But history, much like hair, is a part of a live process. Beneath our scalps there are constant instances of biological activity stimulating the growth of our hair, allowing me to transition from a child with a bob, to a teenager with bright pink hair, and then finally to a young adult with a bob once more. The average hair growth rate is one centimetre a month and during that ongoing process of growth we actively change our hair. We experiment with colour and cut, with style and product. This undeniably dead thing is always immersed in live processes of change and growth.
History is connected to live processes also, much like the growth of hair – that is, through the modern engagement with the ancient world. The study of history is a process that involves as much as our current context as it does the period we are examining and with every new perspective, theory and research undertaking, we are bringing history back to life and into the modern world.

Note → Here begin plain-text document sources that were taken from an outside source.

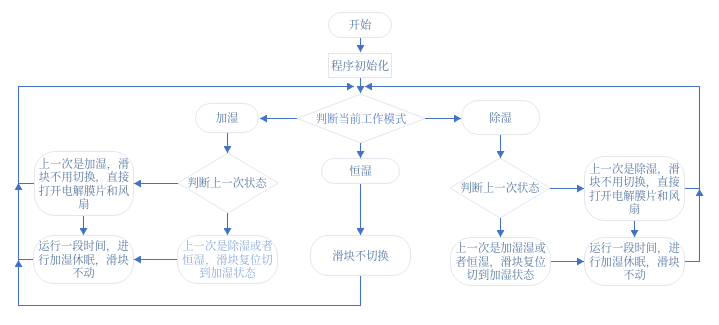
<!DOCTYPE html>
<html lang="zh-CN">
<head>
<meta charset="utf-8">
<title>湿度控制流程图</title>
<style>
:root {
  --paper: #ffffff;
  --outline: #e3e6ec;
  --line: #4472c4;
  --text: #55779f;
  --text-decision: #5b80c4;
  --text-soft: #86a9d6;
}
* { box-sizing: border-box; }
html, body { margin: 0; background: var(--paper); overflow: hidden; }
.flowchart {
  position: relative;
  width: 719px;
  height: 325px;
  overflow: hidden;
  background: var(--paper);
  color: var(--text);
  font: 11.3px/13.5px "Noto Serif CJK SC", "Noto Serif CJK JP", serif;
}
.connectors { position: absolute; inset: 0; }
.arrows path { fill: none; stroke: var(--line); stroke-width: 1.1; }
.arrows .flow { marker-end: url(#arrowhead); }
.arrowhead { fill: var(--line); }
.diamonds polygon { fill: var(--paper); stroke: var(--outline); }
.node {
  position: absolute;
  left: var(--x);
  top: var(--y);
  width: var(--w);
  height: var(--h);
  display: flex;
  align-items: center;
  justify-content: center;
  text-align: center;
  white-space: nowrap;
}
.terminal, .process, .step { border: 1px solid var(--outline); background: var(--paper); }
.terminal { border-radius: 18px; }
.step { border-radius: 21px; }
.process { font-size: 11.6px; }
.main { color: var(--text-decision); }
.soft { color: var(--text-soft); }
</style>
</head>
<body>
<main class="flowchart">
  <svg class="connectors" width="719" height="325" viewBox="0 0 719 325" aria-hidden="true">
    <defs>
      <marker id="arrowhead" markerUnits="userSpaceOnUse" markerWidth="8" markerHeight="8" refX="7" refY="4" orient="auto">
        <polygon class="arrowhead" points="0,0 7,4 0,8"/>
      </marker>
    </defs>
    <g class="diamonds">
      <polygon points="297,118.5 361,94 425,118.5 361,143"/>
      <polygon points="178,183 228,153 278,183 228,213"/>
      <polygon points="450,188 500,158 550,188 500,218"/>
    </g>
    <g class="arrows">
      <path class="flow" d="M360.5 38V52"/>
      <path class="flow" d="M360.5 78V93"/>
      <path class="flow" d="M297 118.5H260"/>
      <path class="flow" d="M425 118.5H461"/>
      <path class="flow" d="M360.5 143V158"/>
      <path class="flow" d="M360.5 184V235"/>
      <path class="flow" d="M227.5 133V153"/>
      <path class="flow" d="M178 183.5H134"/>
      <path class="flow" d="M227.5 213V235"/>
      <path class="flow" d="M177 259.5H134"/>
      <path class="flow" d="M83.5 216V235"/>
      <path class="flow" d="M500.5 135V158"/>
      <path class="flow" d="M550 188.5H584"/>
      <path class="flow" d="M500.5 218V237"/>
      <path class="flow" d="M551 261.5H584"/>
      <path class="flow" d="M634.5 221V237"/>
      <path class="flow" d="M360.5 276V305.5H18.5V260"/>
      <path class="flow" d="M33 259.5H18.5V183"/>
      <path class="flow" d="M34 183.5H18.5V86.5H354"/>
      <path class="flow" d="M685 261.5H699.5V189"/>
      <path class="flow" d="M685 188.5H699.5V86.5H365"/>
    </g>
  </svg>

  <div class="node terminal" style="--x:328px;--y:12px;--w:64px;--h:26px">开始</div>
  <div class="node process" style="--x:328px;--y:53px;--w:64px;--h:25px">程序初始化</div>
  <div class="node decision main" style="--x:297px;--y:94px;--w:128px;--h:49px">判断当前工作模式</div>

  <div class="node terminal" style="--x:195px;--y:103px;--w:64px;--h:30px">加湿</div>
  <div class="node decision" style="--x:177px;--y:153px;--w:100px;--h:60px">判断上一次状态</div>
  <div class="node step" style="--x:34px;--y:151px;--w:100px;--h:65px">上一次是加湿，滑<br>块不用切换，直接<br>打开电解膜片和风<br>扇</div>
  <div class="node step soft" style="--x:177px;--y:235px;--w:101px;--h:49px">上一次是除湿或者<br>恒湿，滑块复位切<br>到加湿状态</div>
  <div class="node step" style="--x:33px;--y:235px;--w:101px;--h:49px">运行一段时间，进<br>行加湿休眠，滑块<br>不动</div>

  <div class="node terminal" style="--x:321px;--y:158px;--w:79px;--h:26px">恒湿</div>
  <div class="node terminal" style="--x:310px;--y:235px;--w:101px;--h:41px">滑块不切换</div>

  <div class="node terminal" style="--x:461px;--y:100px;--w:79px;--h:35px">除湿</div>
  <div class="node decision" style="--x:450px;--y:158px;--w:100px;--h:60px">判断上一次状态</div>
  <div class="node step" style="--x:584px;--y:156px;--w:101px;--h:65px">上一次是除湿，滑<br>块不用切换，直接<br>打开电解膜片和风<br>扇</div>
  <div class="node step" style="--x:450px;--y:237px;--w:101px;--h:49px">上一次是加湿湿或<br>者恒湿，滑块复位<br>切到加湿状态</div>
  <div class="node step" style="--x:584px;--y:237px;--w:101px;--h:49px">运行一段时间，进<br>行加湿休眠，滑块<br>不动</div>
</main>
</body>
</html>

Even though we try to avoid it, we retroject and reshape the historical narratives we examine with our own biases, personalities and the concerns that we are faced with in the 21st century. We view the history of women in the ancient world with a perspective utterly shaped by the Feminist Movement. We analyse the issue of slavery in antiquity with an awareness of the social and ethical implications of slavery in the modern world. We judge the spread of empires and colonisation with the obvious knowledge of how colonisation and imperialism shaped the 21st century, especially in countries like Australia. The modern writing of history cannot escape this dynamic – the process will involve the ancient world and our world meeting and collaborating to create a continual narrative of the experiences of the human race.
As a historian I find myself incredibly privileged to be a part of this process because of the undeniable cultural value that history and its study can bring to all of our lives. I feel it my duty now that I am aware of what history has to offer us – because of all the richness it has brought to my own life – to keep my focus on this dead thing and to keep it constantly a part of the process of growth, life and change.
My current research is, funnily enough, about hair. Particularly concerning the facial hair of the Emperor Hadrian, who ruled the Roman Empire from 117-39 AD. Hadrian was the first Roman Emperor to sport a beard and depicted himself in imperial imagery with a beard, a choice which I consider to be a result of his interest in Greek culture, as beards were typically worn by Greeks and not Romans. This massive undertaking has allowed me to unite the dead things that have always occupied my mind, even if beards caused 2nd century AD Greek philosopher Epictetus, to ponder "Is there anything less useful than the hair on the chin?"
Hair and history are both dead things. But they are both connected to life processes, rich in growth and change. My understanding of the importance and ubiquity of change has finally allowed me to surrender the idea of myself having long hair like my sister did when we were children, and that’s why I can return – many, many years later – to a bob.